Tonawanda News

September 20, 2013

NT schools to save $1 million

Change in state law reduces interest rate on 2011 capital project

By Michael Regan michael.regan@tonawanda-news.com
The Tonawanda News

Tonawanda News — A change in state law will save the North Tonawanda School District more than $1 million next year, potentially doing away with the prospect of staff cuts, district officials said.

Assistant Superintendent Alan Getter said a large portion of a $48 million capital project completed in 2011 was financed through short-term, low-interest Bond Anticipation Notes, a financial maneuver district officials had believed would end this year because “by law you have to have to go to long-term borrowing”after a period of three to four years.  

“Eventually we have to do that but right now there’s a change in law that allows us to do one more year,” Getter said. 

The unplanned savings are significant at a time when cuts to state and federal funding have school districts on edge, though a portion of the $48 million capital project did receive some financial backing out of Albany. The district has also paid some of its project down over the last four years leaving it with a $35.3 million debt.

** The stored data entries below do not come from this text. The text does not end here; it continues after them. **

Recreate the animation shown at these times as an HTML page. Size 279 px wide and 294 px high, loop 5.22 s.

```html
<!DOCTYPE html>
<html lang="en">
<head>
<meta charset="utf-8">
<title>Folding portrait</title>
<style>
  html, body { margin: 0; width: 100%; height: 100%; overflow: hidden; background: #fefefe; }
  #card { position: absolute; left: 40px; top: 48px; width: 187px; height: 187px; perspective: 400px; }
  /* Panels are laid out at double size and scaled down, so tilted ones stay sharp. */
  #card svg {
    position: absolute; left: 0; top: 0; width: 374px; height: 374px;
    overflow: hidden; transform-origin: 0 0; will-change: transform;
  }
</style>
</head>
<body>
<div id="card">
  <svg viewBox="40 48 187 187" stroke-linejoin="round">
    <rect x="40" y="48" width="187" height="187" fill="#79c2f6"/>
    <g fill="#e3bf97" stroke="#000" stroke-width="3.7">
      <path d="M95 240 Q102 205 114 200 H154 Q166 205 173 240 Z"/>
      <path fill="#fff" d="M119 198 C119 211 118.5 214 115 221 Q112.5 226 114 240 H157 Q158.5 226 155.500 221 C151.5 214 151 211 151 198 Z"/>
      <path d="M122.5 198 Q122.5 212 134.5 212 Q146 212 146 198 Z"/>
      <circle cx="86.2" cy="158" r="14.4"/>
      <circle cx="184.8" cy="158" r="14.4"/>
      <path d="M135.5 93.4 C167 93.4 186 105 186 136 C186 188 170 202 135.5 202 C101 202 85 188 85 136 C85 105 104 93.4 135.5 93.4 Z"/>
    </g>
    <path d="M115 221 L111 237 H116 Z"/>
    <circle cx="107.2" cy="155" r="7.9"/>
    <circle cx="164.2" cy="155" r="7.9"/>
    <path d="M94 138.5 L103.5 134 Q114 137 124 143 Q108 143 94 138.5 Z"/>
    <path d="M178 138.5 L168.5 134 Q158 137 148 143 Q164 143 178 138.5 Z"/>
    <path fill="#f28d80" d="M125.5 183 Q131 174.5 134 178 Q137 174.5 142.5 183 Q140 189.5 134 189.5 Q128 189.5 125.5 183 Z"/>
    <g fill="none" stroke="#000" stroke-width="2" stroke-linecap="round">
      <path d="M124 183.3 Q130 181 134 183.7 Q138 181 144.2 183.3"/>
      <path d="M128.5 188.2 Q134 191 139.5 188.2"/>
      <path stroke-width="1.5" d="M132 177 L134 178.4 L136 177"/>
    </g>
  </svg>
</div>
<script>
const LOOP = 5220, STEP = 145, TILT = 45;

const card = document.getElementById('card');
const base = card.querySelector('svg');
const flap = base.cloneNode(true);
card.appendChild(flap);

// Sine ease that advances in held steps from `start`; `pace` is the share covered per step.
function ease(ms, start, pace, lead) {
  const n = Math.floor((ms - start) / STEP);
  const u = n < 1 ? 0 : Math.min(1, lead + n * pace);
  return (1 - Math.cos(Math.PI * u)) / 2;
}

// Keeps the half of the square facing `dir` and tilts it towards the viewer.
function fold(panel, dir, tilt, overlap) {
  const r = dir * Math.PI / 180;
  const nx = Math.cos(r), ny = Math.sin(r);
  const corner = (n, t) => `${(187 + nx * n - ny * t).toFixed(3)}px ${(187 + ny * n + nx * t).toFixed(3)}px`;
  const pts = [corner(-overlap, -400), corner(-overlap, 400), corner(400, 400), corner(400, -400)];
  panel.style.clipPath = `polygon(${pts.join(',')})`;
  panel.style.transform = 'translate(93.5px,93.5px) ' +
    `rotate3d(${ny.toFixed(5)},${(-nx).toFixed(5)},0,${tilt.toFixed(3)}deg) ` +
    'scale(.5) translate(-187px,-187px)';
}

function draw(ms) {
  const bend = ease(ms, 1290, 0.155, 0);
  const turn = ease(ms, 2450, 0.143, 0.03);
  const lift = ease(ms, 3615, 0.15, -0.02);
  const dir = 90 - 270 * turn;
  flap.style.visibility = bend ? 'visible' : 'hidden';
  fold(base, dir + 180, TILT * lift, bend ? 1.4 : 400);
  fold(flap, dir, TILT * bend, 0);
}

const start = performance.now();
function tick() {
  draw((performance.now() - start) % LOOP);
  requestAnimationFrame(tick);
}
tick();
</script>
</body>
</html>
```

The current interest rate on the bond is currently set at 0.43 percent, with long-term serial bonds currently locked in at 3.5 percent, Getter said. 

“If you multiply 3.5 percent by $35 million your interest would be $1.225 million,” Getter said. “But if you can borrow from Bond Anticipation Notes it equals to $175,000. So it’s about a million dollar difference.” 

New York state law allows the use of lower bond rates for five to seven years, Getter said, with talks now circulating in the state Legislature about whether to extend the offering. But because the district began the project before the law was an enacted, there was no guarantee that the low interest bonds would be an option the district could continue beyond a few years. That changed in August when officials received word the low interest rates would be extended. 

“Four or five years ago there was a rush to get projects in because they were funding them at a higher rate,” said Superintendent Greg Woytila. “Now they’re not doing that so much, allowing the lower rates. It’s a lot of money.” 

The district will not see the savings until 2014, when budget talks again kick into high gear in what has become a tumultuous process of staff and program cuts. Woytila said the announcement will allow his administration and the Board of Education to breath easier, as it looks to stabilize district finances after several difficult years. Board members approved the extension of the lower interest rates Wednesday. 

“It would have meant teacher cuts and we’re hoping we won’t have to cut a million in staffing to save on interest,” he said. 

The district will push to keep the lower rate next year as well, though it will be a game of wait-and-see, Getter said.

“Because they are funding less projects this is a way to help,” Woytila added. “It’s good for us, it’s good for a lot of districts.” 

Contact reporter Michael Regan at 693-1000, ext. 4115.